This morning, after working with the crew to reattach a chunk of the Blue Blaster, my shoulders are a bit sore in that special way that only comes from a good, honest, evenings worth of hydroplane crew work. It feels good, a familiar old feeling from a few years back, when I was an ‘A Team’ participant on the 1982 Atlas Van Lines Restoration.
I should offer a disclaimer right here and now: the ‘A-Team’ concept is wholly my concoction, my notion of how things are. It is not a point of view that is necessarily shared by anyone other than myself, and most certainly is not an idea that is endorsed by the Museum.
Having said this, I’d bet that most everyone who participates on a work crew, for any boat and for any length of time, knows exactly who the A-Team crew is on that boat. Last night, for example, I watched as most of the Oberto hydroplane ‘A-Team’ filtered in for a work night addressing oil tank issues. though I don’t know all of their names yet, I know that they are the A Team for that boat because I have seen them crawl all over her for a long time now. There is a bond there, familiar greetings, inside jokes. While we were working on the Blaster, a Miss Bardahl A Team seemed to be reforming out on the main Museum floor, preparing to address some needed repairs to her bow.
It isn’t hard to become an A Team guy (or gal). All you have to do is show up once, do some work, have some fun, work safely, and then ask the crew chief when it is happening again. Lather, rinse, repeat. A Teams are flexible, too: If you were A Team with a boat once, you are probably, in my estimation, A Team with that boat forever, even if you retire from active participation. Conversely, new people are added as A Team crew members all the time simply by coming down to the Museum to lend a hand on a boat, repeatedly.
This whole ‘A Team’ thing may sound like a long road to a very small house to some, but I think it is a pretty big deal myself. For me, the A Teams are the very soul of this museum. As a Board member, it is gratifying to see them showing up on a cold, rainy Thursday evening in November when there is much Hysol to mix and little glory in being on a hydroplane crew. As a fellow crew member, I enjoy admiring them in the Tri Cities hot pits, fueling up for another run in 109 degree heat, knowing that all of their shoulders are sore, just like mine.
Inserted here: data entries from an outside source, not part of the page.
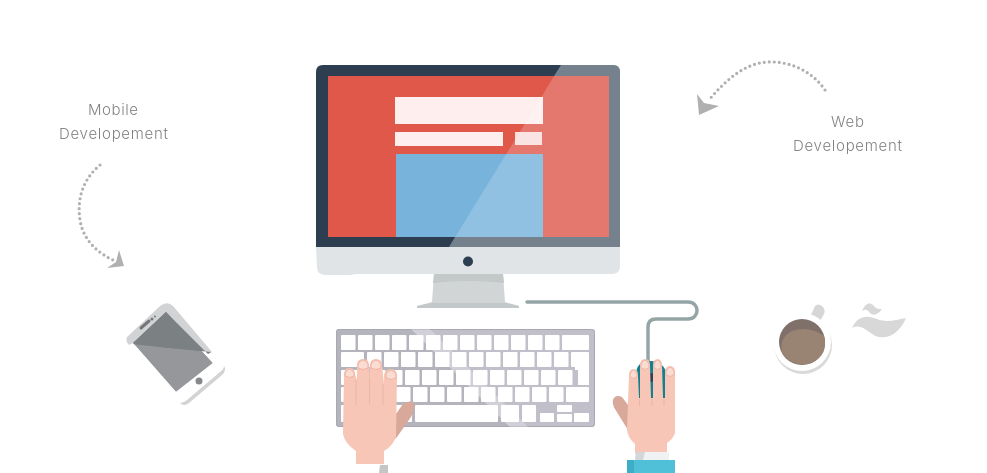
<!DOCTYPE html>
<html lang="en">
<head>
<meta charset="utf-8">
<title>Mobile and Web Developement</title>
<style>
:root {
  --paper: #ffffff;
  --label: #808080;
  --arrow: #b0b0b0;
  --bezel: #2c3e50;
  --red: #df584a;
  --blue: #77b3da;
  --chin: #e0e4e7;
  --stand: #d1d5d6;
  --stand-shade: #c3c8c9;
  --cable: #95a5a6;
  --keyboard: #c1c0ca;
  --keyboard-edge: #a9a8b2;
  --skin: #f7c6b7;
  --skin-shade: #d8a99b;
  --nail: #fbdcd2;
  --teal: #13808f;
  --sleeve: #4fc0d8;
  --silver: #d2d3d4;
  --coffee: #998373;
  --coffee-shade: #80706a;
}
html, body { margin: 0; background: var(--paper); overflow: hidden; }
.hero { display: block; width: 987px; height: 473px; }
.label { font: 300 15px Inter, "Liberation Sans", sans-serif; fill: var(--label); }
.dots { fill: none; stroke: var(--arrow); stroke-width: 3.2; stroke-linecap: round; stroke-dasharray: 0 5; }
.arrowhead { fill: var(--arrow); }
.keys { fill: var(--paper); }
.skin { fill: var(--skin); }
.thumb { fill: var(--skin-shade); }
.nails { fill: var(--nail); stroke: #efb3a3; stroke-width: 1; }
.creases { fill: none; stroke: #ecb5a5; stroke-width: 1; }
</style>
</head>
<body>
<svg class="hero" width="987" height="473" viewBox="0 0 987 473" xmlns="http://www.w3.org/2000/svg">
  <defs>
    <rect id="key" width="14.5" height="15" rx="1"/>
    <g id="key-run-4">
      <use href="#key"/><use href="#key" x="17"/><use href="#key" x="34"/><use href="#key" x="51"/>
    </g>
    <g id="key-run-12">
      <use href="#key-run-4"/><use href="#key-run-4" x="68"/><use href="#key-run-4" x="136"/>
    </g>
    <clipPath id="monitor-shape"><path d="M316 247V72q0-7 7-7h290q7 0 7 7v175z"/></clipPath>
    <clipPath id="keyboard-shape"><rect x="336" y="329" width="259" height="98" rx="3"/></clipPath>
    <clipPath id="phone-screen"><path d="M133 343L166 312L213 363L176 392z"/></clipPath>
  </defs>

  <g id="mobile-label">
    <text class="label" x="88" y="115" textLength="50">Mobile</text>
    <text class="label" x="59" y="139" textLength="109">Developement</text>
    <path class="dots" d="M100 165C82 180 77 200 80 220C83 239 96 252 113 260"/>
    <path class="arrowhead" d="M119 250L124 266L107 268L116 262z"/>
  </g>

  <g id="web-label">
    <text class="label" x="831" y="127" textLength="33">Web</text>
    <text class="label" x="793" y="151" textLength="109">Developement</text>
    <path class="dots" d="M825 90C812 71 790 61 768 62C744 63 725 81 708 101"/>
    <path class="arrowhead" d="M697 94L704 103L719 106L699 115z"/>
  </g>

  <g id="monitor">
    <path d="M434 274H503L505 302L519 306V308H417V306L432 302z" fill="var(--stand)"/>
    <path d="M434 274H503L504 283Q468 279 433 283z" fill="var(--stand-shade)"/>
    <path d="M417 306L432 303H505L519 306V308H417z" fill="var(--stand-shade)"/>
    <path d="M316 247H620V266q0 8-8 8H356L350 275H326q-9 0-9-8z" fill="var(--chin)"/>
    <circle cx="468" cy="261.5" r="5" fill="var(--bezel)"/>
    <g clip-path="url(#monitor-shape)">
      <rect x="316" y="65" width="305" height="182" fill="var(--bezel)"/>
      <rect x="328" y="76" width="281" height="161" fill="var(--red)"/>
      <g id="web-page" fill="#ffeeee">
        <rect x="395" y="97" width="148" height="27"/>
        <rect x="395" y="132" width="108" height="14"/>
        <rect x="515" y="132" width="27" height="13" fill="#fbdedc"/>
        <rect x="396" y="154" width="147" height="83" fill="var(--blue)"/>
      </g>
      <path id="screen-glare" d="M561 65H621V247H449z" fill="#f4fbff" opacity=".2"/>
      <path d="M561 65H621V247H609V76H554zM455 237H609V247H449z" fill="#c8d0d4" opacity=".28"/>
    </g>
  </g>

  <path id="mouse-cable" d="M527 302H688C700 302 700 319 688 319H656Q648 319 648 327V366" fill="none" stroke="var(--cable)" stroke-width="3.5" stroke-linecap="round"/>

  <g id="keyboard">
    <g clip-path="url(#keyboard-shape)">
      <rect x="336" y="329" width="259" height="98" fill="var(--keyboard)"/>
      <path d="M336 329H411L510 427H336z" fill="#a5a4ad" opacity=".45"/>
    </g>
    <rect x="336.5" y="329.5" width="258" height="97" rx="3" fill="none" stroke="var(--keyboard-edge)"/>
    <g class="keys">
      <g id="number-row">
        <use href="#key" x="341" y="335"/>
        <use href="#key-run-12" x="358" y="335"/>
        <rect x="562" y="335" width="27" height="15" rx="1"/>
      </g>
      <g id="upper-row">
        <rect x="341" y="352" width="23" height="15" rx="1"/>
        <use href="#key-run-12" x="367" y="352"/>
        <rect x="571" y="352" width="18" height="15" rx="1"/>
      </g>
      <g id="home-row">
        <rect x="341" y="370" width="27" height="15" rx="1"/>
        <use href="#key-run-12" x="371" y="370"/>
        <path d="M575 367H589V385H578V370H575z"/>
      </g>
      <g id="lower-row">
        <rect x="341" y="387" width="18" height="15" rx="1"/>
        <use href="#key-run-12" x="362" y="387"/>
        <rect x="566" y="387" width="23" height="15" rx="1"/>
      </g>
      <g id="space-row">
        <rect x="341" y="405" width="14" height="17" rx="1"/>
        <rect x="358" y="405" width="14" height="17" rx="1"/>
        <rect x="375" y="405" width="14" height="17" rx="1"/>
        <rect x="392" y="405" width="20" height="17" rx="1"/>
        <rect x="415" y="405" width="83" height="17" rx="1"/>
        <rect x="501" y="405" width="18" height="17" rx="1"/>
        <rect x="522" y="405" width="14" height="17" rx="1"/>
        <rect x="540" y="413" width="14" height="9" rx="1"/>
        <rect x="557" y="405" width="15" height="7" rx="1"/>
        <rect x="557" y="414" width="15" height="8" rx="1"/>
        <rect x="574" y="413" width="15" height="9" rx="1"/>
      </g>
    </g>
    <path id="keyboard-glare" d="M411 329H430L528 427H510z" fill="#ffffff" opacity=".25" clip-path="url(#keyboard-shape)"/>
  </g>

  <g id="left-hand">
    <path class="thumb" d="M393 418L403 404Q411 399 414 404Q415 409 411 417L397 437L388 445z"/>
    <path class="skin" d="M344 374Q344 368 349.500 368T355 374L357 380V365Q357 359 363 359T369 365L370 378V365Q370 359 376 359T382 365L384 384V375Q385 369 391 369T397 376L396 436Q394 445 384 451V464H356V451Q345 444 343 434z"/>
    <path class="creases" d="M356 380V405M369.500 378V404M383 384V405"/>
    <g class="nails">
      <path d="M345 376V373Q349.500 365 354 373V376Q349 379 345 376z"/>
      <path d="M358 368V364Q363 356 368 364V368Q363 371 358 368z"/>
      <path d="M371 368V364Q376 356 381 364V368Q376 371 371 368z"/>
      <path d="M386 378V374Q391 366 396 374V378Q391 381 386 378z"/>
    </g>
    <path id="left-cuff" d="M380 465H388V473H379z" fill="#c3c5c7"/>
  </g>

  <g id="right-hand">
    <path id="mouse" d="M636 400V375Q636 361 650 361T667 375V400z" fill="var(--teal)"/>
    <rect x="649" y="373" width="4" height="9" rx="2" fill="var(--bezel)"/>
    <path class="thumb" d="M613 400Q615 394 622 397L631 409L640 440L628 430L615 409Q612 404 613 400z"/>
    <path class="skin" d="M629 375Q629 369 633.500 369T638 375L639 398H640V365Q640 359 645 359T650 365L651 398H653V365Q653 359 657.500 359T662 365L663 398H665V372Q665 366 670 366T675 372V433Q673 439 667 443V454H635V444Q628 438 627 430z"/>
    <path class="creases" d="M639.500 399V406M652 399V406M664 399V406"/>
    <g class="nails">
      <path d="M630 377V374Q633.500 366 637 374V377Q633 380 630 377z"/>
      <path d="M641 368V364Q645 356 649 364V368Q645 371 641 368z"/>
      <path d="M654 368V364Q657.500 356 661 364V368Q657 371 654 368z"/>
      <path d="M666 375V371Q670 363 674 371V375Q670 378 666 375z"/>
    </g>
    <path d="M636 452H669V460H635z" fill="#f0f1f2"/>
    <path d="M636 452H645L643 460H635z" fill="#d3d7da"/>
    <path d="M627 460H675V473H627z" fill="var(--sleeve)"/>
    <path d="M627 460H634V473H627z" fill="#3daec8"/>
  </g>

  <g id="phone">
    <path d="M128 336L159 306Q167 301 173 306L223 364Q227 369 222 374L188 403Q182 407 177 401L128 344Q124 340 128 336z" fill="var(--paper)"/>
    <path d="M127 337L159 307Q167 300 173 306L212 352L208 354L166 312L133 343L129 345Q125 341 127 337z" fill="var(--silver)"/>
    <path d="M224 366Q227 370 222 375L189 403Q184 407 180 403Q184 403 187 400L220 372Q224 369 224 366z" fill="var(--silver)"/>
    <g clip-path="url(#phone-screen)">
      <path d="M133 343L166 312L213 363L176 392z" fill="#96979a"/>
      <path d="M130 344L166 310L214 352L160 347z" fill="#7d8183"/>
    </g>
    <path d="M133 343L160 347L211 352L208 354L166 312z" fill="#7b8082"/>
    <path d="M141 328L149 321" stroke="#747879" stroke-width="3" stroke-linecap="round"/>
    <circle cx="152" cy="319" r="1.500" fill="#747879"/>
    <circle cx="155" cy="316.500" r="1" fill="#747879"/>
    <circle cx="199" cy="381" r="3.500" fill="#85898b"/>
  </g>

  <g id="coffee-cup">
    <path d="M811 315L815 306Q818 303 822 306Q826 310 824 314L820 321Q815 316 811 315z" fill="#d6d6d6"/>
    <circle cx="803" cy="345" r="29" fill="#d9d9d9"/>
    <circle cx="802" cy="342" r="29" fill="var(--paper)"/>
    <circle cx="802" cy="342" r="23" fill="var(--coffee-shade)"/>
    <path d="M782 353Q779 337 792 331Q809 325 824 336Q829 354 812 363Q792 368 782 353z" fill="var(--coffee)"/>
  </g>

  <g id="steam" fill="#d8d8d8">
    <path d="M852 328C858 315 868 315 877 319C887 323 895 320 906 318C900 332 890 339 879 337C869 335 863 322 852 328z"/>
    <path d="M862 311C865 303 870 302 873 305C876 309 878 309 882 309C878 315 873 316 870 313C867 309 865 309 862 311z"/>
  </g>
</svg>
</body>
</html>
On the Blue Blaster project, Don Mock has assembled another great A Team in the form of Gail, Phil, John, (and several others who I do not quite recognize yet). With the restoration well underway now, this A Team is still growing.
They are doing a magnificent job with the Blaster restoration and this, in itself, is a great thing to watch. This hull was really very seriously damaged in the blowover and collision in Mexico but it is coming back together stronger, straighter and better than new. Restoring the hull to museum quality standards has been a very well considered effort. The restoration crew has been careful to retain as much of the original material as possible while making repairs that will stand up to the stresses of exhibition running, if so directed by the museum Board. Last night, the very last evidence of tragedy was replaced in the form of the a new sponson frame, frame 7, on the port side. It replaces the crumpled and distorted original piece.
With my crazy work schedule lately, I have only been able to work with these guys a few times so far, but each time up, it has been a blast. They are a good group and it has been a privilege to join in. I am strictly B Team on this crew, and I am enjoying it immensely. But if my schedule ever frees up a bit, my status could be upgraded. I have the crew shirt already....
Those who knew Roger Newton as I did know that he was all A Team, wherever he picked up a tool. Being a low key, behind the scenes guy, we know that the sport and history of hydroplaning will never fully recognize and appreciate the many contributions of one Roger Newton, so we named the restoration shop at the Museum for him. His smiling visage oversees all of our work.
Well, Don Mock is cut from the same cloth (or from a similar bolt) as Roger. He has been an A Team crewman on any number of museum hulls, a museum Board member forever, and the crew chief on two full restorations; the 1982 Atlas and now, the 1977 Atlas Van Vines. I believe that Don knows as much- no, more- than anyone alive about these two hulls- and that list would include Chip Hanuer, Jim Harvey, Fran Mucey and Jim Lucero. Don’t even get him started on the original Miss Thriftway, an all time Don Mock favorite. His knowledge is beyond encyclopedic, his love for these boats is beyond measure, his enthusiasm inspires A Team effort wherever and whenever he picks up a tool. A ‘behind the scenes’ guy who prefers it that way, Don will, no doubt, cringe at this accurate comparison to the ‘Czar’.
When this hull eventually runs beside her sister ship, the 1982 Atlas, (and you know it will) there will not be a dry eye in the house. On that day- and I promise you this-you will see Don Mock serving as crew chief on two museum hydroplanes- a superhuman feat! (I can just picture this)n Few will notice, fewer still will fully appreciate, that Don’s stature on the beach is as great as any being celebrated out on the race course. Like all of the truly great ones, he will probably cringe at this comparison too.
But it is, in my sore shouldered opinion, the ‘A Team’ truth.